It should now be apparent why the moral reading theory of constitutional interpretation debars its partisans from the procedural way of defending the democratic character of judicially interpreted constitutional law--that is, by pointing to historical facts of popular enactment of the constitutional clauses that the judges interpret. On the moral reading theory, those popularly enacted clauses contain too small a share, and the judicial interpretations of them too large a share, of the total sum of operative constitutional meaning that is to be made. Too much meaning remains open at the point of promulgation and ratification of the constitutional text by popular forces. Insofar as democracy is about self-government, democracy means the people deciding for themselves, by political procedures, the politically decidable conditions of social life in which they have moral or material reason to take an interest. It follows that, if someone is going to use "moral readings" of highly interpretable constitutional texts to resolve for the country such basic and contested issues of political morality and prudence as those presented by affirmative action, racist speech, gay rights, property rights (e.g., as against environmental regulation), political campaign finance, term limits for elected officeholders, assisted suicide, abortion, etc. (the list is endless), it ought to be the people acting democratically who do that and not any cadre of independent judges. Work of that sort simply cannot be placed beyond democracy's purview, given a conception of democracy's point in which self-government strongly figures.28 Nevertheless, it may have to, for the story is not over yet.

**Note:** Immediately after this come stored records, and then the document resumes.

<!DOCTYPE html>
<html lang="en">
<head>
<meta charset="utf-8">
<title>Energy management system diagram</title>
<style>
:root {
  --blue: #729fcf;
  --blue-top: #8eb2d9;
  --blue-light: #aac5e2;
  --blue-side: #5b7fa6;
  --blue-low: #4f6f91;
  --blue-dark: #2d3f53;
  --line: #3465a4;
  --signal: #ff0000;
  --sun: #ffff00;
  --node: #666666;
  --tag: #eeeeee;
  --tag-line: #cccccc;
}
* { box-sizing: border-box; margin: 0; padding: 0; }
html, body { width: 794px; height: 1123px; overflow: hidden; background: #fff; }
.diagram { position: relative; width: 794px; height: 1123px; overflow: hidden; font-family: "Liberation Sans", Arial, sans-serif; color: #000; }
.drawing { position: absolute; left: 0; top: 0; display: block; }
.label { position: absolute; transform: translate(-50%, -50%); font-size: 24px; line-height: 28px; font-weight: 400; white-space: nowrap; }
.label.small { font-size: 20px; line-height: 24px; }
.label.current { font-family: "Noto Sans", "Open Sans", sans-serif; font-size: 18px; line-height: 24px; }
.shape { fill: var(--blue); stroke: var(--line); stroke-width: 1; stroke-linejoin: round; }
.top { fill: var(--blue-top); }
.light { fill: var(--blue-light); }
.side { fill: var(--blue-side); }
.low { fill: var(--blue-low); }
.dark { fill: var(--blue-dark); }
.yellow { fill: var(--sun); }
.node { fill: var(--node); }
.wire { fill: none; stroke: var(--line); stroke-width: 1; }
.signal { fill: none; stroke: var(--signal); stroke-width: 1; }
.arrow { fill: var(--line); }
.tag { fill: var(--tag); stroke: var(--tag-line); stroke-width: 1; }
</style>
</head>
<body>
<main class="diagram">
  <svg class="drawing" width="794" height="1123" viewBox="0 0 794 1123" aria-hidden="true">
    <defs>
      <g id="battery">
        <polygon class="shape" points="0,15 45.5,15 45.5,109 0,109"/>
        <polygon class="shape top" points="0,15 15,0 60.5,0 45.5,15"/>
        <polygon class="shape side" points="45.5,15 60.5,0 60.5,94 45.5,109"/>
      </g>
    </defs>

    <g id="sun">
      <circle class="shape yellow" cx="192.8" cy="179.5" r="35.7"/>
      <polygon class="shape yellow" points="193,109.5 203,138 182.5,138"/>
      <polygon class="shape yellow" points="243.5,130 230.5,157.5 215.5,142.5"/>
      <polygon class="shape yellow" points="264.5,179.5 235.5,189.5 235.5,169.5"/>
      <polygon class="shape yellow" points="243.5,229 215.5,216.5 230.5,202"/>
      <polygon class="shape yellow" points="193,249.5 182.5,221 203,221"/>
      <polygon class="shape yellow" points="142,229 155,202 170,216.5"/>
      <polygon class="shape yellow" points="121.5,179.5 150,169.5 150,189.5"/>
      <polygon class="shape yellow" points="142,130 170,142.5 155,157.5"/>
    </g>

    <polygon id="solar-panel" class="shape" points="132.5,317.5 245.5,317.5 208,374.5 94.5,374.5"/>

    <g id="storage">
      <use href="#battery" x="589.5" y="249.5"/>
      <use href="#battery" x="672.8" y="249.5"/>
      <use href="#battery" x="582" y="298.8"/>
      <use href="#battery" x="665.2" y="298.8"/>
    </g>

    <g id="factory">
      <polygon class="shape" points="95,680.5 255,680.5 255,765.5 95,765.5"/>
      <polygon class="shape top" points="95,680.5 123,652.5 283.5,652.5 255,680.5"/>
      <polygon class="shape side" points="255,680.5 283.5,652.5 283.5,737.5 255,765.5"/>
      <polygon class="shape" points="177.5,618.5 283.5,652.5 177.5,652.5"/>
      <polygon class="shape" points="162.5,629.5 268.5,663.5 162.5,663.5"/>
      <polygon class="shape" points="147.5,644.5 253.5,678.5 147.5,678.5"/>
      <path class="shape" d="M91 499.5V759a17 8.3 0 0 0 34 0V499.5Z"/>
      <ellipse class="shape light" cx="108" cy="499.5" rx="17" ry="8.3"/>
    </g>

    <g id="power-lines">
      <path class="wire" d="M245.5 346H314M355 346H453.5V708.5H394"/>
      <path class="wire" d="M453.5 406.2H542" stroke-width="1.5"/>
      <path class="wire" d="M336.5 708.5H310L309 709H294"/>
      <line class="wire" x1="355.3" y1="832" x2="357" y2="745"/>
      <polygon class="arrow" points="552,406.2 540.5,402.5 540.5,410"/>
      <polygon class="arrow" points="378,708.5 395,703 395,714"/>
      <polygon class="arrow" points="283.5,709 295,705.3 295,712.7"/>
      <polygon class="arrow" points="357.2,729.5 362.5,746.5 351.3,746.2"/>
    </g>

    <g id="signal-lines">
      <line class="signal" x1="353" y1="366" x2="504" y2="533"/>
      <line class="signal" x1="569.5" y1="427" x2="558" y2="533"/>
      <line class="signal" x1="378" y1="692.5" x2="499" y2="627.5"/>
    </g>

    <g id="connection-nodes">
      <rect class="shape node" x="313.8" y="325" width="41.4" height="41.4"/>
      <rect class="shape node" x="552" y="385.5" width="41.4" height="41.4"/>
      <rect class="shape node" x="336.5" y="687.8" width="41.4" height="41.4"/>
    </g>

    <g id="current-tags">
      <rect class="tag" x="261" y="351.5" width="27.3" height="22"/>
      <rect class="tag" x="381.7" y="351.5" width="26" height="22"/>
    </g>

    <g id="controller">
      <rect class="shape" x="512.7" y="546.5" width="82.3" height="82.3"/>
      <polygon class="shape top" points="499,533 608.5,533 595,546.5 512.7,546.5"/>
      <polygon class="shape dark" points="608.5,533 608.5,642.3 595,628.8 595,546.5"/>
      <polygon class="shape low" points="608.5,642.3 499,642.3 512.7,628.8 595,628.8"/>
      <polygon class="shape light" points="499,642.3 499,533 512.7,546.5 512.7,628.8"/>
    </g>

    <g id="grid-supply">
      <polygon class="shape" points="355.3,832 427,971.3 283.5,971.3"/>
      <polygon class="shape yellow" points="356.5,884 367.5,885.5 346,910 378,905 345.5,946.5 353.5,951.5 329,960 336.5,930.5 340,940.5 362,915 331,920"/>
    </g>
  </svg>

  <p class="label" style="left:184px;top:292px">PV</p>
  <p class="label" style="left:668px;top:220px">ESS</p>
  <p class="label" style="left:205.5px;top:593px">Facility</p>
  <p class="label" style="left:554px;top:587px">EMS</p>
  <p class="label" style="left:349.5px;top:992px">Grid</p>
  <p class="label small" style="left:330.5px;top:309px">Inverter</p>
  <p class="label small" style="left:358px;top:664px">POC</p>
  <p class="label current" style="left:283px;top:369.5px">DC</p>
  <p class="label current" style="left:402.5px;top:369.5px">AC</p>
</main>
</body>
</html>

Return to Book Description
File created: 8/7/2007
Questions and comments to: firstname.lastname@example.org
Princeton University Press